Data records
==*==
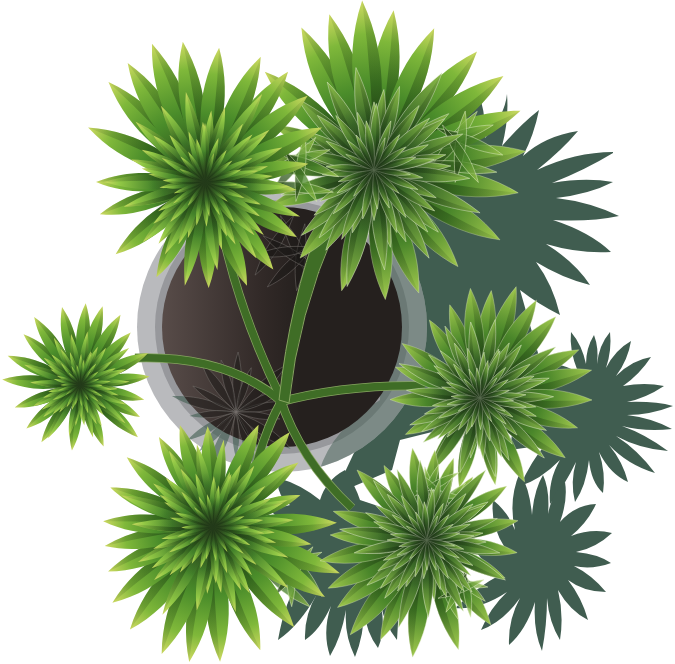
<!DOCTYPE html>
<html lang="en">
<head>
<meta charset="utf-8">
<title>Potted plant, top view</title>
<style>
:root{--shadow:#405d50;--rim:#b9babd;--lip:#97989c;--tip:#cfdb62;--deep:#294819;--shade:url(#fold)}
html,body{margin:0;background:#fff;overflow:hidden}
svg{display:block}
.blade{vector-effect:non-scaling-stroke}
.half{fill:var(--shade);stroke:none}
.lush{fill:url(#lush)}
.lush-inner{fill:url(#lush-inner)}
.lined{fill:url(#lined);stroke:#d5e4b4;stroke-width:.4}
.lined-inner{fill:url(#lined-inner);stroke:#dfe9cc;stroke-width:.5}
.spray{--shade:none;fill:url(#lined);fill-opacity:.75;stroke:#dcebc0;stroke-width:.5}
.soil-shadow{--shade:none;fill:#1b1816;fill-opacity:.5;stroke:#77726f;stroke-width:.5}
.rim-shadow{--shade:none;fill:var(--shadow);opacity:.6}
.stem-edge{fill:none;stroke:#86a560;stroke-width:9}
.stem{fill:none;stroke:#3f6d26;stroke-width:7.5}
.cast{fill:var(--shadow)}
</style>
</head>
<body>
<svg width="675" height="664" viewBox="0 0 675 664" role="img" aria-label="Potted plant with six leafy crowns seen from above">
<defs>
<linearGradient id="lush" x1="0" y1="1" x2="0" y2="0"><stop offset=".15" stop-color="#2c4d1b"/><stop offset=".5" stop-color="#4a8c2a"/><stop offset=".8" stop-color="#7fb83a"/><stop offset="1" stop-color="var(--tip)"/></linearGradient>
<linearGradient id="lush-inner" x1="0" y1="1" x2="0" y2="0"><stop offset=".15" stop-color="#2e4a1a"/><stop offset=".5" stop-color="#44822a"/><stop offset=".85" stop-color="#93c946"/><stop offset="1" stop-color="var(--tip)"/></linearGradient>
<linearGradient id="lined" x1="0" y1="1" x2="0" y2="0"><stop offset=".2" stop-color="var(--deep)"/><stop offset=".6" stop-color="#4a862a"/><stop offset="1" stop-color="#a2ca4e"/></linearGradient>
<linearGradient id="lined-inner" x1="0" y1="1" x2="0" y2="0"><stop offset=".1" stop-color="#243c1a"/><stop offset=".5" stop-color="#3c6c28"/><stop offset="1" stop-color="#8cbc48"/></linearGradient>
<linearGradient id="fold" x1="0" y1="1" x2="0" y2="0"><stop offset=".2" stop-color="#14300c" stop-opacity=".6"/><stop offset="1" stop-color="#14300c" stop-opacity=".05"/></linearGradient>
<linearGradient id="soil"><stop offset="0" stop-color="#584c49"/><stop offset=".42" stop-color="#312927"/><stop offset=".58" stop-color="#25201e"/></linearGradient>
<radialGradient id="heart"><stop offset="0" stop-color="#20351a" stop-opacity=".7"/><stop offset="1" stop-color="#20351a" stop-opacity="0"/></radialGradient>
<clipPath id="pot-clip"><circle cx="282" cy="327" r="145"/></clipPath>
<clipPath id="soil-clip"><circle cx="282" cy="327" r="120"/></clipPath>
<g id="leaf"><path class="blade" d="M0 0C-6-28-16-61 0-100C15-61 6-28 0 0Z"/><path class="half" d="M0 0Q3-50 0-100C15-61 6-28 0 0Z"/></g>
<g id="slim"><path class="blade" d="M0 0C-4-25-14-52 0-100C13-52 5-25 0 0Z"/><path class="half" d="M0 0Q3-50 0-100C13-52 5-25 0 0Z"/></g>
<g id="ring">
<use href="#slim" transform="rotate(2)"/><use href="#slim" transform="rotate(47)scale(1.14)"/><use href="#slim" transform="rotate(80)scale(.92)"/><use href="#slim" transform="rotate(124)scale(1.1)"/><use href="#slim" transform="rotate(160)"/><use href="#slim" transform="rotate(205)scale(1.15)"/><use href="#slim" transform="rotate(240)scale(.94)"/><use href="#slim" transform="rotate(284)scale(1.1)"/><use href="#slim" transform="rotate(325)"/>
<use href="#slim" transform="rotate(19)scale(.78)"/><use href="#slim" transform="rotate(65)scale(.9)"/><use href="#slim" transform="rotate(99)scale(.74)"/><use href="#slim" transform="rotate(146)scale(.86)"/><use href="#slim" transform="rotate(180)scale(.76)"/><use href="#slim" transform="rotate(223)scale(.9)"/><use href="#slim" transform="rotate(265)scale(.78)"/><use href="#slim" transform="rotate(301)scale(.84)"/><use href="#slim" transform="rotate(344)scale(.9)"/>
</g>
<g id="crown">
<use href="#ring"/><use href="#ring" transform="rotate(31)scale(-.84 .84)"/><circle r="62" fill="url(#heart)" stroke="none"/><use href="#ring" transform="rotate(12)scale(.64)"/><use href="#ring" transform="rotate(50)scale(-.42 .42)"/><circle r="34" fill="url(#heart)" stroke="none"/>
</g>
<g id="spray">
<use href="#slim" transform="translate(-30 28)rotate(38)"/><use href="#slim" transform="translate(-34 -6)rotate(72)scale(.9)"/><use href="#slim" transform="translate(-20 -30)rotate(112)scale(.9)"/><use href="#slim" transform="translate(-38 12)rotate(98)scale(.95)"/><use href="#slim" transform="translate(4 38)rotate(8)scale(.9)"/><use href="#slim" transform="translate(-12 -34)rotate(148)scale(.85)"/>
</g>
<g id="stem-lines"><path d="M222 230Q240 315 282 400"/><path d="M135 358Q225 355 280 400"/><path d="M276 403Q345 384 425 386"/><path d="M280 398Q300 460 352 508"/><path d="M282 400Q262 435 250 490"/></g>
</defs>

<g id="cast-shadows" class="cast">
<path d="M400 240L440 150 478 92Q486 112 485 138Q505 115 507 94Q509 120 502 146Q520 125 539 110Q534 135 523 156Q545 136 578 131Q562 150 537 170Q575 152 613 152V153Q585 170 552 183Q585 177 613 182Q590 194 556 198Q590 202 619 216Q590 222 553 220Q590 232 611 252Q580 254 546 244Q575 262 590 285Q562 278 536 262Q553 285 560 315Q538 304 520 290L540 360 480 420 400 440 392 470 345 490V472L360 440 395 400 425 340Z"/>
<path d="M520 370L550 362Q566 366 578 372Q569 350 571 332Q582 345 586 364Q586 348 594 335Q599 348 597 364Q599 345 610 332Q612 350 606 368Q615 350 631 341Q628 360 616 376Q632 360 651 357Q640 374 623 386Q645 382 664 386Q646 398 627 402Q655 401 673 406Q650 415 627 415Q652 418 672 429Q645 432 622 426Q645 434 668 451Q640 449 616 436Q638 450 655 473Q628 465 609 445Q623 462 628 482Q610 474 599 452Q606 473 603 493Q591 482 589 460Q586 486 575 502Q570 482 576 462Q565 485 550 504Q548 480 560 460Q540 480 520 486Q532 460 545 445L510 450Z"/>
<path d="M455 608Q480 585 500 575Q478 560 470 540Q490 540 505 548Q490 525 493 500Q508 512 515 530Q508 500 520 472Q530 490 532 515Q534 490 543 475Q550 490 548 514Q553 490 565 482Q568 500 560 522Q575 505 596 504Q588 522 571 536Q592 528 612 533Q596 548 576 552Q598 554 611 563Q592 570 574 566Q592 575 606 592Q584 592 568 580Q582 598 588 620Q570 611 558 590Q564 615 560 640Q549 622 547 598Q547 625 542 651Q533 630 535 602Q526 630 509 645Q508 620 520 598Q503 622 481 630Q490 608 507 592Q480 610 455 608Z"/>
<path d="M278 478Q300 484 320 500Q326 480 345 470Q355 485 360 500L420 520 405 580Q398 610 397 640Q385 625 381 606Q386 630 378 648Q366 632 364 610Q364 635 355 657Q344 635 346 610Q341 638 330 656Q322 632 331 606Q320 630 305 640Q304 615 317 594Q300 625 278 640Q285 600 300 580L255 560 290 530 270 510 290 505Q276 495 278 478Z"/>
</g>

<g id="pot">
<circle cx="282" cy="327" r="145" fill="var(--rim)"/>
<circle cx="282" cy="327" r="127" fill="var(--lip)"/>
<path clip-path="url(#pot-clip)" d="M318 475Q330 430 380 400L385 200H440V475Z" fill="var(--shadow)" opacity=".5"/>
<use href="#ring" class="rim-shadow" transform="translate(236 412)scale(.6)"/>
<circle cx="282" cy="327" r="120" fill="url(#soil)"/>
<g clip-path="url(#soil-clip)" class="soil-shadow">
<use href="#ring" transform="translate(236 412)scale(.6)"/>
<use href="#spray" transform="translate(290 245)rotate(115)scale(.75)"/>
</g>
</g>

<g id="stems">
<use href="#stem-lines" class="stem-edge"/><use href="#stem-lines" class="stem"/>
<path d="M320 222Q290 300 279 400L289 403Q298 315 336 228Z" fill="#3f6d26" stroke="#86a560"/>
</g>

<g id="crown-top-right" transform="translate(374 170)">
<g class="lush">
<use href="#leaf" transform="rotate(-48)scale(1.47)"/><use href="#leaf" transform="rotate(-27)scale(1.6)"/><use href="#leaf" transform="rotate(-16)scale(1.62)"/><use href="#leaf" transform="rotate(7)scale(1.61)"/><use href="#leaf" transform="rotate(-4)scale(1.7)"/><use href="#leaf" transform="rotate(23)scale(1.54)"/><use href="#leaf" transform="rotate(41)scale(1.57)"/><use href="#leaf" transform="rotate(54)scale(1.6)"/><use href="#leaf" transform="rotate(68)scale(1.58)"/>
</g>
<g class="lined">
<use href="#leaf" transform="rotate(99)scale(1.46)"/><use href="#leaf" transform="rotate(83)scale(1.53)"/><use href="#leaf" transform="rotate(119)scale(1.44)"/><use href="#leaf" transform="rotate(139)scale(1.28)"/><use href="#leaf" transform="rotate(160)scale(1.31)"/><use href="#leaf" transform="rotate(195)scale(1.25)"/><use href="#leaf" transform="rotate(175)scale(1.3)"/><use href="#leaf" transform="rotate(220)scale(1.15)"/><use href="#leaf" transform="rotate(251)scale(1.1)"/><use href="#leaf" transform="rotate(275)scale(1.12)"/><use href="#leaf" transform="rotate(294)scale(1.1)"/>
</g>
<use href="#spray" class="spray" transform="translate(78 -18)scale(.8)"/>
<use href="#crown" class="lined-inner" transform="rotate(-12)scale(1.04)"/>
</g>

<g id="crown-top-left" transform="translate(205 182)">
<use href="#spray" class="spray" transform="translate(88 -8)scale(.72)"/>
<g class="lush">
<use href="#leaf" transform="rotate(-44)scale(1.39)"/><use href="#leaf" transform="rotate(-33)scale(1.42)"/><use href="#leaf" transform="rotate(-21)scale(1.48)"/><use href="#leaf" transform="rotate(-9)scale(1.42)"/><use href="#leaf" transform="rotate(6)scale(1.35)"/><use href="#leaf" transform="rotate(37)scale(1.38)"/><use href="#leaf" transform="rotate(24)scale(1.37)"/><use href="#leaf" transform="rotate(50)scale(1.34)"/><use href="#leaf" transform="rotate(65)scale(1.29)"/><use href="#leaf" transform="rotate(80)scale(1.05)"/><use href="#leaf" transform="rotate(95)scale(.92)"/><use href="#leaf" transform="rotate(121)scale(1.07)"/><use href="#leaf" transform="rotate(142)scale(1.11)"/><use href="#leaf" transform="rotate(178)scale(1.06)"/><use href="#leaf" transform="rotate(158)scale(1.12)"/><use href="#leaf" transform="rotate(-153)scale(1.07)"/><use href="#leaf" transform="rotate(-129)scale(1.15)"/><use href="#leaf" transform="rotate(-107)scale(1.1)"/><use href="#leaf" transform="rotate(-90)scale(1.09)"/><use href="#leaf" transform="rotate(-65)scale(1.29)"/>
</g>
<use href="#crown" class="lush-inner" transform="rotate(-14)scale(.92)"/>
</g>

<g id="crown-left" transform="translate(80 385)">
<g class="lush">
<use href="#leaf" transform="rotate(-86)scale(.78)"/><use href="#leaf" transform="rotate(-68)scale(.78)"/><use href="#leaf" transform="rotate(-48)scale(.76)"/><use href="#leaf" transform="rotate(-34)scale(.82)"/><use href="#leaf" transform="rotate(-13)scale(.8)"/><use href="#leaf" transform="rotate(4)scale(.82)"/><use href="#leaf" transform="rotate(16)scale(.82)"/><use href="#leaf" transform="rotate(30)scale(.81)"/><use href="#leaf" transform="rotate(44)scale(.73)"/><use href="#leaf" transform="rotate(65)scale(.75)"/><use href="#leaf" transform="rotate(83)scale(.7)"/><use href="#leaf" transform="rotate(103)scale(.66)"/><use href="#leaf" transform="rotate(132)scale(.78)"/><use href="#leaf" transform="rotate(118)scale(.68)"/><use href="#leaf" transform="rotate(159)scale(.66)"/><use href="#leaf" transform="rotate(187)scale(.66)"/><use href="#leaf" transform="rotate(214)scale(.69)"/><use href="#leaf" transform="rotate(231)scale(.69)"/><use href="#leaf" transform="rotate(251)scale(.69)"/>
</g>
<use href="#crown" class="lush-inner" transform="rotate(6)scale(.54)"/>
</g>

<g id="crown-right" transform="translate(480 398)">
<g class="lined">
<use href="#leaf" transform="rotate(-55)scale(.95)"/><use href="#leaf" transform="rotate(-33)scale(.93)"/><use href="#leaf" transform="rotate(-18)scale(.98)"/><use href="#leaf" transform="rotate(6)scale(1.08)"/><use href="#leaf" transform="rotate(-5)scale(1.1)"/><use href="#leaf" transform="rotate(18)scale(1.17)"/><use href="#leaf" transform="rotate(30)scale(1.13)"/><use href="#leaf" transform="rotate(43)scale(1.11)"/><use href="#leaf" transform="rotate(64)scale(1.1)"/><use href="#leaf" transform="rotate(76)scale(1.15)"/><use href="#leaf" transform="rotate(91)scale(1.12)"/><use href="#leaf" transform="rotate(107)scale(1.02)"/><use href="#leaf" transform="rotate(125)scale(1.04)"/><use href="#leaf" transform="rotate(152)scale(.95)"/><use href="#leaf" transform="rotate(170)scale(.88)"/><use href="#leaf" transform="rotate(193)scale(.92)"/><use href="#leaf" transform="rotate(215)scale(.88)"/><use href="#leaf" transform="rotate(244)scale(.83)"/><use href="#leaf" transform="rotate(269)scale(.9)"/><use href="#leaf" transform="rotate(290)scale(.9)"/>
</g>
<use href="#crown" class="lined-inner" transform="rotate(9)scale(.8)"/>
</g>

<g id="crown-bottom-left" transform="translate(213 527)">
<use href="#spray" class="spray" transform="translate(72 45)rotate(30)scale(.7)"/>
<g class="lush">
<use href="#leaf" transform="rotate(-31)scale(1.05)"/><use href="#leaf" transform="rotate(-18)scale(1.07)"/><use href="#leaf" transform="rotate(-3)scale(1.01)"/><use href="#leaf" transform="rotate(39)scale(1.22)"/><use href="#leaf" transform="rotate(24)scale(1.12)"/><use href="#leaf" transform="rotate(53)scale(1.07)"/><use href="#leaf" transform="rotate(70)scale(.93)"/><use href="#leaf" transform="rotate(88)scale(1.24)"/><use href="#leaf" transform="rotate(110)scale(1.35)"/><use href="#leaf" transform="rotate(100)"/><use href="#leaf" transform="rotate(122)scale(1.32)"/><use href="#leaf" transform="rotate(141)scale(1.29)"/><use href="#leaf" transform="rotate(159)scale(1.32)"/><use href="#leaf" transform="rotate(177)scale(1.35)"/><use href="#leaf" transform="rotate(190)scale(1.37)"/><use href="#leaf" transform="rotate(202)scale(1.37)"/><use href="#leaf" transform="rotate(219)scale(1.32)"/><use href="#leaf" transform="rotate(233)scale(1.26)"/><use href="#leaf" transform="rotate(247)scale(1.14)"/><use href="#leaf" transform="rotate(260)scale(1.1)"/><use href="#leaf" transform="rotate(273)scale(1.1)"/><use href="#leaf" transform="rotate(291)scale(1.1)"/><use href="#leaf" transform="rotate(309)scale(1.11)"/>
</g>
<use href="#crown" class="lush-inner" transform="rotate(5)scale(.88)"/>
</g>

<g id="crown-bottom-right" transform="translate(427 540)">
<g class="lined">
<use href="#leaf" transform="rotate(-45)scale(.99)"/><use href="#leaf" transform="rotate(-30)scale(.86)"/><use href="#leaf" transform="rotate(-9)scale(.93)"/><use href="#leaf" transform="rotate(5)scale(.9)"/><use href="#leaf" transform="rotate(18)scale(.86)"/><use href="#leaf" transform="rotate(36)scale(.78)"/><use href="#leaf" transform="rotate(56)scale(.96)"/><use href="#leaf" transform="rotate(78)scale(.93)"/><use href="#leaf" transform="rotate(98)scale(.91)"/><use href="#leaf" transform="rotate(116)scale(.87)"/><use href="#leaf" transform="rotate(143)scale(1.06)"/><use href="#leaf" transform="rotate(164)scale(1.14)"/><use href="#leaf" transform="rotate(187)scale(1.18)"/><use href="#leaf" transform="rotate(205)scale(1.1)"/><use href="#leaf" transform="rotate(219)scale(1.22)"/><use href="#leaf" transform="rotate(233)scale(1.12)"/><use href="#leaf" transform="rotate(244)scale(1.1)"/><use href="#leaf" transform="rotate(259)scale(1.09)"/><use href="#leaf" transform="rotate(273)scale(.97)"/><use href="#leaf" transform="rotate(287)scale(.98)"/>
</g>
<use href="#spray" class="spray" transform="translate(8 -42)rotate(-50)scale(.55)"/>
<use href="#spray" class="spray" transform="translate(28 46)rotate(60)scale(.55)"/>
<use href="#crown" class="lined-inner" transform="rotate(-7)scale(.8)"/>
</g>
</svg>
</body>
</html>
==*==
(TRY IT): When a line in the data holds the word "ring", show that line.

(SOLUTION BELOW):
<g id="ring">
<use href="#ring"/><use href="#ring" transform="rotate(31)scale(-.84 .84)"/><circle r="62" fill="url(#heart)" stroke="none"/><use href="#ring" transform="rotate(12)scale(.64)"/><use href="#ring" transform="rotate(50)scale(-.42 .42)"/><circle r="34" fill="url(#heart)" stroke="none"/>
<use href="#ring" class="rim-shadow" transform="translate(236 412)scale(.6)"/>
<use href="#ring" transform="translate(236 412)scale(.6)"/>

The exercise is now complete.